32nd Annual Best of The Best
QRW Tasting Team
Renee Ary, winemaker Duckhorn Vineyards
For those who love wine, there is still a mistrust about California Merlot—or any Merlot for that matter, except for Right Bank Bordeaux wines like Chateau Petrus (the 2010 sells for a mere $3,000 a bottle). Some say the mistrust dates back to the movie “Sideways,” but suspicions about the varietal go back well before the 2004 movie. The Merlot grape became too popular both in its own right and as a blending agent for Cabernet Sauvignon. Planted in the right terroir (vineyard environment) the grape is dark, sensual, soft, friendly, feminine, as French producers like to say. Its popularity, however, prompted growers in the late 1990s to expand the terroir in vineyards not always best situated to the varietal. Further, Merlot is a delicate balancing act: it requires more hang time to ripen and yet producers have to be alert to the right amount of hang time to maintain good acidity. Demand for the grape prompted impatience and not a little greed among some growers and larger producers, and plonk soon proliferated wine shops. It didn’t take long for Merlot to lose its reputation. Bad image notwithstanding, serious Merlot producers—and there are many in California—have shrugged off the poor image and continued to maintain quality. Their prices are hefty and getting heftier as the cost of production increases. The demand for their wines is especially high in specialty markets and at high-end restaurants. Recently, we gathered 25 quality California examples for our 32nd annual Best of the Best Merlot, and the results were not wanting. Usually Merlot is not difficult to taste, but not with these wines. In fact, the fleshly texture, plum/cherry flavors, depth and finish were such that for the first time in a long time, it was harder to discern their excellence.
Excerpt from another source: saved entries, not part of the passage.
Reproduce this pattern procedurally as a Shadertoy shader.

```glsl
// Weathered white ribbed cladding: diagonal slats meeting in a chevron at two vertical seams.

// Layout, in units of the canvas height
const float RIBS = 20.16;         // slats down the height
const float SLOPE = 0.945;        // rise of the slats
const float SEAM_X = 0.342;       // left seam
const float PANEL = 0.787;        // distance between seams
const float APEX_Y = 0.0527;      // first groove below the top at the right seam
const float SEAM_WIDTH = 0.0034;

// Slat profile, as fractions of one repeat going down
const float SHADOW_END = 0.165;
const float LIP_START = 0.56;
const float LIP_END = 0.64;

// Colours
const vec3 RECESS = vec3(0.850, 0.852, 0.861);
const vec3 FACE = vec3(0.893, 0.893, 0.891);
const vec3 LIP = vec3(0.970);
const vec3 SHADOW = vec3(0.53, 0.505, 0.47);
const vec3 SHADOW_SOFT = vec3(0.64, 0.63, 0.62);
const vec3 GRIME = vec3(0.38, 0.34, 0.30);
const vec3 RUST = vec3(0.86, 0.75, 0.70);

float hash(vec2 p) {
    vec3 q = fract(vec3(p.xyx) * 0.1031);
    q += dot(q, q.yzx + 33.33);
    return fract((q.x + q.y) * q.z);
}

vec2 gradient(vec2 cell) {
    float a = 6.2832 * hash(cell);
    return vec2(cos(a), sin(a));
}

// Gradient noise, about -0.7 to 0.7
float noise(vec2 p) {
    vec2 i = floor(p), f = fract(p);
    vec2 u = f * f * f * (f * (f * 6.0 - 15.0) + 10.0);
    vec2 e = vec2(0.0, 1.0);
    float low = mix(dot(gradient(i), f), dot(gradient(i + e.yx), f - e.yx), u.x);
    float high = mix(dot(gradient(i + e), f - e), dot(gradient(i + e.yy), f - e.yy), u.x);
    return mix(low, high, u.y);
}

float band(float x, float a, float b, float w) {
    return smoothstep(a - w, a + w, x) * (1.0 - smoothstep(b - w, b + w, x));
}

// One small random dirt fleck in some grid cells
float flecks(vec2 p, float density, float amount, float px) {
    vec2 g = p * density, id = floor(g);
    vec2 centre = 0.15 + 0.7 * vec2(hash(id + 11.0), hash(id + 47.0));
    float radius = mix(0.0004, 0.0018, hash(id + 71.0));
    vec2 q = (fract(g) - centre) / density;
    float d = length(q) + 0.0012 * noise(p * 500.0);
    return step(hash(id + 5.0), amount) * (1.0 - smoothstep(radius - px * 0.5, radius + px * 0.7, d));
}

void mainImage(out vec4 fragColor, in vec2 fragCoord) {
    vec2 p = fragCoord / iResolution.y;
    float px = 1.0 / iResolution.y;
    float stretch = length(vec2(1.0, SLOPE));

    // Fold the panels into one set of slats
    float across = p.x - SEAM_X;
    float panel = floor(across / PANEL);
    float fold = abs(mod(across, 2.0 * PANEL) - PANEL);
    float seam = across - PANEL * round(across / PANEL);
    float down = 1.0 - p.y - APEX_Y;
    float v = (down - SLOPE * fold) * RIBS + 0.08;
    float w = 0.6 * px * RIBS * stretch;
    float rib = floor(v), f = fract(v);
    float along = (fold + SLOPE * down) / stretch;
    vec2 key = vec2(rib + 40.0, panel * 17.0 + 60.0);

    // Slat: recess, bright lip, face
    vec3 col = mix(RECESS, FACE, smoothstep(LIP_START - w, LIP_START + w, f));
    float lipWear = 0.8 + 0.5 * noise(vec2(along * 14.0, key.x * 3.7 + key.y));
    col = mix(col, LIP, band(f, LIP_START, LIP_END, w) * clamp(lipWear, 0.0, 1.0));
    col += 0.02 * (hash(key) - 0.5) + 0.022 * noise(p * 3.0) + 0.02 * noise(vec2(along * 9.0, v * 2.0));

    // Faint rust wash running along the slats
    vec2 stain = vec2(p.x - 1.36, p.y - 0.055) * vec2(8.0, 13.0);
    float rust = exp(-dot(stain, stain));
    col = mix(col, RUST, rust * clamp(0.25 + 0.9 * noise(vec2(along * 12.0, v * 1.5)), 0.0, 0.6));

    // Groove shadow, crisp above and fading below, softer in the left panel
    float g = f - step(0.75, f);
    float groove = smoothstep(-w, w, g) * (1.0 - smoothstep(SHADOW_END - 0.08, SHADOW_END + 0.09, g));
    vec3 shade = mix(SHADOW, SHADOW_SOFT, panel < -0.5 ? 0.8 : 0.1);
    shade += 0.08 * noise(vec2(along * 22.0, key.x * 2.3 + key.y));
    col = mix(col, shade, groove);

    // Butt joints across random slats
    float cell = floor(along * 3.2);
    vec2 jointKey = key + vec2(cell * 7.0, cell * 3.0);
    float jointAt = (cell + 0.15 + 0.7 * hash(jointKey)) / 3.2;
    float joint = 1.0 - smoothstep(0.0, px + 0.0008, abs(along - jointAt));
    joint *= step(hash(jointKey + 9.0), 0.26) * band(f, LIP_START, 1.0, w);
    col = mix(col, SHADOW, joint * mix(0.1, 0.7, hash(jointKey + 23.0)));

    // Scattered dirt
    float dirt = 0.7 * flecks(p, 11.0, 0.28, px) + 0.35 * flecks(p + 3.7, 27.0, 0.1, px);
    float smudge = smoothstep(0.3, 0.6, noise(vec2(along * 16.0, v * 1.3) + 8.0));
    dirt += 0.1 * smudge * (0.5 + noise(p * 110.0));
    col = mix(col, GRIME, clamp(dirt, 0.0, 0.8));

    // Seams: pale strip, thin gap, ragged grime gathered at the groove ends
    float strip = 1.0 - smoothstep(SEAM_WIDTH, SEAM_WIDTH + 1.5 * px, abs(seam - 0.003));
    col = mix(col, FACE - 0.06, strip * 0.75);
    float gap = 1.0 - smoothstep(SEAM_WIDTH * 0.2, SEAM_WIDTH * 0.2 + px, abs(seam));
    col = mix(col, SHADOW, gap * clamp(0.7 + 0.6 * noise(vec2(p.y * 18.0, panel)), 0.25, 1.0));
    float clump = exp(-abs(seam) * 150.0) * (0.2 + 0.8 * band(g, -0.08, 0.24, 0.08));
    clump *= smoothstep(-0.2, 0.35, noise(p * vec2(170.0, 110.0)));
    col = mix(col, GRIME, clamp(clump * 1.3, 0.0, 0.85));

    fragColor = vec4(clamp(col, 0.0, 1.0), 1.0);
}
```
Herein are six outstanding Merlot that warrant your attention.
BEST OF SHOW/Outstanding
2011 DUCKHORN VINEYARDS MERLOT THREE PALM VINEYARDS, Napa Valley, $95
A veteran Napa Merlot producer. The Three Palms has blue-black hue, with, cherry, black fruit, and oak spice aromas. Medium tannin, fleshly texture, plush, lush, with deep, complex finish. Needs time.
2011 DUCKHORN MERLOT Napa Valley, $55. Black cherry fruit, oak spice, leathery, with rich black fruit, finely textured, with richness and complexity in the finish.
2011 HELLER ESTATE MERLOT, Carmel Valley, $42. Dark berry hue, plum and oak spice aromas, easy oak, rich chocolate; approachable with stylish finish.
Monte Bello Vineyards
2011 RIDGE MERLOT MONTE BELLO VINEYARDS, Santa Cruz Mountains, $50. 100% Merlot. An immense wine with currant, plum and cherry in both aroma and taste. Mild tannins, hint of olive, with a great depth and elegant finish.
2011 ST. SUPERY MERLOT RUTHERFORD NAPA VALLEY, $50. Rich plum, blueberry and raspberry aromas with easy spice and oak, within a complex and lengthy finish that is still evolving. Give it time.
2012 PEJU MERLOT NAPA VALLEY, $35. BEST BUY
Cherry and plum aromas and in flavor, with added currant and olive notes. Nicely balanced. Mild tannin. Firm finish.
(Note: QRW does not use numerical ratings, believing that it is impossible to put a number to a nuance. Rather, we offer trusty adjectives, like Outstanding, which means “wines of extraordinary character and quality—in a class by themselves.” The tasting consisted of current and available vintages only.
(Note: prices may vary in the U.S. from region to region.)